[Opening Available data section]
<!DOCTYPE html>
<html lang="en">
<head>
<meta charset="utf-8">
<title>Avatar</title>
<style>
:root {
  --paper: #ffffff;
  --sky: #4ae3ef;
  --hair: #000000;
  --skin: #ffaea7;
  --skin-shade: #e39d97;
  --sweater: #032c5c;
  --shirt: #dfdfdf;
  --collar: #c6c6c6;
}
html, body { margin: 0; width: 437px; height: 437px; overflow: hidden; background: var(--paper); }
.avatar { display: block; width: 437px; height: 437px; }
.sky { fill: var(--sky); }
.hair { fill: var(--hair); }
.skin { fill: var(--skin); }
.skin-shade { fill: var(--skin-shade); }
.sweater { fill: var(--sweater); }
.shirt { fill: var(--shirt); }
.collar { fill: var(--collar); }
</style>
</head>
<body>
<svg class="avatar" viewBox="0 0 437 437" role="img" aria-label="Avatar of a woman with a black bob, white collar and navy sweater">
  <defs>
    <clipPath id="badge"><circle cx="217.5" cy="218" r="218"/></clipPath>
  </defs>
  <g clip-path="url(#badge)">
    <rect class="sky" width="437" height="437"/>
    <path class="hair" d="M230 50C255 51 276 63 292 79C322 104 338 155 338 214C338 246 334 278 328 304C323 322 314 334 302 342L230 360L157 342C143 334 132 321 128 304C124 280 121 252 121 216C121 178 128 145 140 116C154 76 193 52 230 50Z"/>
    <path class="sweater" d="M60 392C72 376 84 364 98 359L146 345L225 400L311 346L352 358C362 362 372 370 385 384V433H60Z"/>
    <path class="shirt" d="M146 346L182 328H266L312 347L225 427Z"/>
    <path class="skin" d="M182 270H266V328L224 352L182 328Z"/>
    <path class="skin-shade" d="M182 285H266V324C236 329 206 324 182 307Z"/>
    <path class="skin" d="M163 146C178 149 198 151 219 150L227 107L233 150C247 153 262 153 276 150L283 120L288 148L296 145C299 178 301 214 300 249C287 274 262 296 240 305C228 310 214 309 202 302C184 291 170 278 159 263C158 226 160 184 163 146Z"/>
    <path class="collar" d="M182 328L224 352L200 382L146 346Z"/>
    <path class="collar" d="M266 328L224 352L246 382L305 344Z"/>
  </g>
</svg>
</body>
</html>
[Closing Available data section]
> **Exercise objective**
Recopy the entries above exactly, with every line included.

> **Reply**
<!DOCTYPE html>
<html lang="en">
<head>
<meta charset="utf-8">
<title>Avatar</title>
<style>
:root {
  --paper: #ffffff;
  --sky: #4ae3ef;
  --hair: #000000;
  --skin: #ffaea7;
  --skin-shade: #e39d97;
  --sweater: #032c5c;
  --shirt: #dfdfdf;
  --collar: #c6c6c6;
}
html, body { margin: 0; width: 437px; height: 437px; overflow: hidden; background: var(--paper); }
.avatar { display: block; width: 437px; height: 437px; }
.sky { fill: var(--sky); }
.hair { fill: var(--hair); }
.skin { fill: var(--skin); }
.skin-shade { fill: var(--skin-shade); }
.sweater { fill: var(--sweater); }
.shirt { fill: var(--shirt); }
.collar { fill: var(--collar); }
</style>
</head>
<body>
<svg class="avatar" viewBox="0 0 437 437" role="img" aria-label="Avatar of a woman with a black bob, white collar and navy sweater">
  <defs>
    <clipPath id="badge"><circle cx="217.5" cy="218" r="218"/></clipPath>
  </defs>
  <g clip-path="url(#badge)">
    <rect class="sky" width="437" height="437"/>
    <path class="hair" d="M230 50C255 51 276 63 292 79C322 104 338 155 338 214C338 246 334 278 328 304C323 322 314 334 302 342L230 360L157 342C143 334 132 321 128 304C124 280 121 252 121 216C121 178 128 145 140 116C154 76 193 52 230 50Z"/>
    <path class="sweater" d="M60 392C72 376 84 364 98 359L146 345L225 400L311 346L352 358C362 362 372 370 385 384V433H60Z"/>
    <path class="shirt" d="M146 346L182 328H266L312 347L225 427Z"/>
    <path class="skin" d="M182 270H266V328L224 352L182 328Z"/>
    <path class="skin-shade" d="M182 285H266V324C236 329 206 324 182 307Z"/>
    <path class="skin" d="M163 146C178 149 198 151 219 150L227 107L233 150C247 153 262 153 276 150L283 120L288 148L296 145C299 178 301 214 300 249C287 274 262 296 240 305C228 310 214 309 202 302C184 291 170 278 159 263C158 226 160 184 163 146Z"/>
    <path class="collar" d="M182 328L224 352L200 382L146 346Z"/>
    <path class="collar" d="M266 328L224 352L246 382L305 344Z"/>
  </g>
</svg>
</body>
</html>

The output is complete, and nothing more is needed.